MATERIAL SHOWN section start

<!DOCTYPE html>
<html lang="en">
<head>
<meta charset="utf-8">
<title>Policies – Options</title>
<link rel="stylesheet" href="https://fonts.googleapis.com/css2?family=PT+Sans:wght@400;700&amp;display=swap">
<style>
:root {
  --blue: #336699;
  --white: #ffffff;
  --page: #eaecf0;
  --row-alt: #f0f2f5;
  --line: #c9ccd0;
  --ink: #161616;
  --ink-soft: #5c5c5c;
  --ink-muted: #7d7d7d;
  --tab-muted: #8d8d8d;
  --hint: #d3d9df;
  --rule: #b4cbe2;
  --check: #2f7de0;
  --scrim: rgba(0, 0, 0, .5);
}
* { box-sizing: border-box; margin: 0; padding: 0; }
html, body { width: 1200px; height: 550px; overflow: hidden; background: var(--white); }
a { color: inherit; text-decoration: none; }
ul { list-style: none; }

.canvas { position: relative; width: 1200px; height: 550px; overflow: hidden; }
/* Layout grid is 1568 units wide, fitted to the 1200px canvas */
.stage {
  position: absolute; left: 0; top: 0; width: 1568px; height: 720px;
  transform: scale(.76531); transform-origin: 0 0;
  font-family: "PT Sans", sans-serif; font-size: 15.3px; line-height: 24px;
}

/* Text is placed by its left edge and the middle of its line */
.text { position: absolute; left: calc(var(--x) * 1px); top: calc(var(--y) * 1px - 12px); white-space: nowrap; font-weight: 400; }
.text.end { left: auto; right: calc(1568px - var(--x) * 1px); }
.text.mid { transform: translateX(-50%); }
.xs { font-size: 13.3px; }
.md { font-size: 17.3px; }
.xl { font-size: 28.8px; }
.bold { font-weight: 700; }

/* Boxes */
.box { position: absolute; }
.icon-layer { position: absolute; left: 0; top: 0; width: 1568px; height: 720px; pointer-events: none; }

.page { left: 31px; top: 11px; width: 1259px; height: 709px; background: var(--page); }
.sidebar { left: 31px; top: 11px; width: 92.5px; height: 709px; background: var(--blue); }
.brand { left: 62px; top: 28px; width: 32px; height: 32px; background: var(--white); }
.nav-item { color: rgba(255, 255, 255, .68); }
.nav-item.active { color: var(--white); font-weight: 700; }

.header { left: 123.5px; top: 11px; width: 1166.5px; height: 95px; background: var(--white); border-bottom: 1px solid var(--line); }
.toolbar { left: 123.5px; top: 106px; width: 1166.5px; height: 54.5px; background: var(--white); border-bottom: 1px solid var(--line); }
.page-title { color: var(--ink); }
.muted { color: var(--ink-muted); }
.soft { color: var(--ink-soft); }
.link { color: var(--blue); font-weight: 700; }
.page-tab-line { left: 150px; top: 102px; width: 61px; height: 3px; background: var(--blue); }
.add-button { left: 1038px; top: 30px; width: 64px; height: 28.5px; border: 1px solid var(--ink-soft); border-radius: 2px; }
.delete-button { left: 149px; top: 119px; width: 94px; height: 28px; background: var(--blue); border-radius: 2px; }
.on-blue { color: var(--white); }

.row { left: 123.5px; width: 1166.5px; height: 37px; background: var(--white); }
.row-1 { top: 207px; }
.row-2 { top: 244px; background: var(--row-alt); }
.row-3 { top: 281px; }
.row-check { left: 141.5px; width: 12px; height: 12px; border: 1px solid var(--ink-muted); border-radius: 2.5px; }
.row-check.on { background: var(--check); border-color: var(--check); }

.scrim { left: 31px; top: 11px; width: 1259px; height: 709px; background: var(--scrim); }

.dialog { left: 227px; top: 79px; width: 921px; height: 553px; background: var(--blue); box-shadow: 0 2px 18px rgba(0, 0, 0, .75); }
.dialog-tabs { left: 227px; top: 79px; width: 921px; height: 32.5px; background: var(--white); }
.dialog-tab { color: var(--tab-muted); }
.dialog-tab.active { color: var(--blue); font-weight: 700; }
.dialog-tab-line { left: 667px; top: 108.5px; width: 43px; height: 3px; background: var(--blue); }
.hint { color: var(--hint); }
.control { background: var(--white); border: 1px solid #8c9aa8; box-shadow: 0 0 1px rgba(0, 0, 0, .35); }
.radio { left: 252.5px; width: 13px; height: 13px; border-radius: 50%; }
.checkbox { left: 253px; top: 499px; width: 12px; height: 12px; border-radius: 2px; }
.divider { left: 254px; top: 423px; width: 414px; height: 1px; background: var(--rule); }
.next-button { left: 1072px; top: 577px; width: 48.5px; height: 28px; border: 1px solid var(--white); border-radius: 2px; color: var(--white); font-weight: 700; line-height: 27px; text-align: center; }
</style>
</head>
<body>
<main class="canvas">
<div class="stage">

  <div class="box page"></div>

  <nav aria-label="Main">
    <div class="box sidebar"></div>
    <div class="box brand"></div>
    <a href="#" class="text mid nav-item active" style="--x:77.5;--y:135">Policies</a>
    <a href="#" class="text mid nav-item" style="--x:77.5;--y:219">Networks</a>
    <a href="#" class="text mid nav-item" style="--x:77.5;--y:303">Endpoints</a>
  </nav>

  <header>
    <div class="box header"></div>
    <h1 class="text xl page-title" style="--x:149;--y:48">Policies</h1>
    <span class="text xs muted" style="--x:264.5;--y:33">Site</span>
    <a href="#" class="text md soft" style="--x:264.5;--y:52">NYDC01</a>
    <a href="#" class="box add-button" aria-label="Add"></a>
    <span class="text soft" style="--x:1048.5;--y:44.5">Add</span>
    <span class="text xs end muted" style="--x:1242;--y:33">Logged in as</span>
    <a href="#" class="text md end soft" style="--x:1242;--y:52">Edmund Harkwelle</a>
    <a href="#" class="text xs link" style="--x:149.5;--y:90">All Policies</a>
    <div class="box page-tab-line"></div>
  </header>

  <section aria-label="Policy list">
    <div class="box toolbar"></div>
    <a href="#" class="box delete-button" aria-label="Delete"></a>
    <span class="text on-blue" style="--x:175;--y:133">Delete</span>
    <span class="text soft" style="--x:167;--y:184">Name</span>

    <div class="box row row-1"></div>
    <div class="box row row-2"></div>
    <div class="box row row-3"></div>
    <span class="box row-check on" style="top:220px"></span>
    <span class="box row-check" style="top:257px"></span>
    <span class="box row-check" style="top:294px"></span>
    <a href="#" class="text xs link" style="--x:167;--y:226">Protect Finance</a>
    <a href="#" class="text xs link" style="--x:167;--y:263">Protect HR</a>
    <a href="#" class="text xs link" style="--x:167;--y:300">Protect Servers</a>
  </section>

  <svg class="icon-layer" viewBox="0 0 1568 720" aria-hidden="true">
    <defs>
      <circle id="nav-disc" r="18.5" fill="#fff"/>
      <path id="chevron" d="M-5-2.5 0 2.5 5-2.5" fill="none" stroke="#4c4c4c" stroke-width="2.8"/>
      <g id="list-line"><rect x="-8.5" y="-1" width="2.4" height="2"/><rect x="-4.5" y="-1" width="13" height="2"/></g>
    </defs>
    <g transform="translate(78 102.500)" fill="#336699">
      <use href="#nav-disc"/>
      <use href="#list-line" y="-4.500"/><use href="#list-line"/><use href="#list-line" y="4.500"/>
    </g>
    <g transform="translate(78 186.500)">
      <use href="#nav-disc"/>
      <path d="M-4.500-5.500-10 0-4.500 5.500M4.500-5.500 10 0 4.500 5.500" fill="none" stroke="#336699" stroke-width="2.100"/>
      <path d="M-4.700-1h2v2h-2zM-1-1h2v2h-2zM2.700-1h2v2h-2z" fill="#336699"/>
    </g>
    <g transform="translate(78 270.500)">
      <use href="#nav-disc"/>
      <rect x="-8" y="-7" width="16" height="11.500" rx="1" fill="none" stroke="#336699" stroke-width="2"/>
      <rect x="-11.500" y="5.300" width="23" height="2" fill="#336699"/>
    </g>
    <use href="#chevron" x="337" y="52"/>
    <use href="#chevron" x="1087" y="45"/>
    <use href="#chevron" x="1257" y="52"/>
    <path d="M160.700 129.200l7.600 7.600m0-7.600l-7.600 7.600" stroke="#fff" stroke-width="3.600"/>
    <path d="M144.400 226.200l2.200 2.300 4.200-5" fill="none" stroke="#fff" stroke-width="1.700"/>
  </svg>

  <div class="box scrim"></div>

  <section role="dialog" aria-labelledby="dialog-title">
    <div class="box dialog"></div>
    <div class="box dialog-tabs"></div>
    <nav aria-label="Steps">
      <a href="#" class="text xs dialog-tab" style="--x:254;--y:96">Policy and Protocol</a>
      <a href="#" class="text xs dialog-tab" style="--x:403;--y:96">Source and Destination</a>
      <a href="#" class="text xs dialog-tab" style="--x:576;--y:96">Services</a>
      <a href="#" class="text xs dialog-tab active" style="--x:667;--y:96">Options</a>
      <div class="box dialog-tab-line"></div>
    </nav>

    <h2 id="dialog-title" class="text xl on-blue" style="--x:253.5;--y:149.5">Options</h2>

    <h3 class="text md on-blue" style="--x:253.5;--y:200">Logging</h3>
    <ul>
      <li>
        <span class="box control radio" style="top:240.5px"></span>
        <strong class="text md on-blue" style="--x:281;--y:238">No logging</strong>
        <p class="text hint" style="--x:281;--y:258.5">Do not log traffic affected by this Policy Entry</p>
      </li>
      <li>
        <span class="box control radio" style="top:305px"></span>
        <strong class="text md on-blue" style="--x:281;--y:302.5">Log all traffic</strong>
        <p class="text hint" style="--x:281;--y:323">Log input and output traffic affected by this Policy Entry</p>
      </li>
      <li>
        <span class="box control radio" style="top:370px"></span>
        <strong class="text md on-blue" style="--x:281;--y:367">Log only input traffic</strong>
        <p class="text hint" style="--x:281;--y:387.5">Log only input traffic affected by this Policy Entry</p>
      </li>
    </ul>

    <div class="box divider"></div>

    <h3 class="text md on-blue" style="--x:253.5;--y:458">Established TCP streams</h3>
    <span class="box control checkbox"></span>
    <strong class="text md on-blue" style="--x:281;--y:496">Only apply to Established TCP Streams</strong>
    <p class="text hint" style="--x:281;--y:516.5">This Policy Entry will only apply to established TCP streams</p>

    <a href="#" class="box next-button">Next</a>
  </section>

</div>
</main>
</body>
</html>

MATERIAL SHOWN section end

* EXERCISE:
When copying the data above, please keep exactly the lines from its first line through the line with "hidden; background: var(--white);", both ends included, and drop the rest.

* OUTPUT FOR THIS EXERCISE:
<!DOCTYPE html>
<html lang="en">
<head>
<meta charset="utf-8">
<title>Policies – Options</title>
<link rel="stylesheet" href="https://fonts.googleapis.com/css2?family=PT+Sans:wght@400;700&amp;display=swap">
<style>
:root {
  --blue: #336699;
  --white: #ffffff;
  --page: #eaecf0;
  --row-alt: #f0f2f5;
  --line: #c9ccd0;
  --ink: #161616;
  --ink-soft: #5c5c5c;
  --ink-muted: #7d7d7d;
  --tab-muted: #8d8d8d;
  --hint: #d3d9df;
  --rule: #b4cbe2;
  --check: #2f7de0;
  --scrim: rgba(0, 0, 0, .5);
}
* { box-sizing: border-box; margin: 0; padding: 0; }
html, body { width: 1200px; height: 550px; overflow: hidden; background: var(--white); }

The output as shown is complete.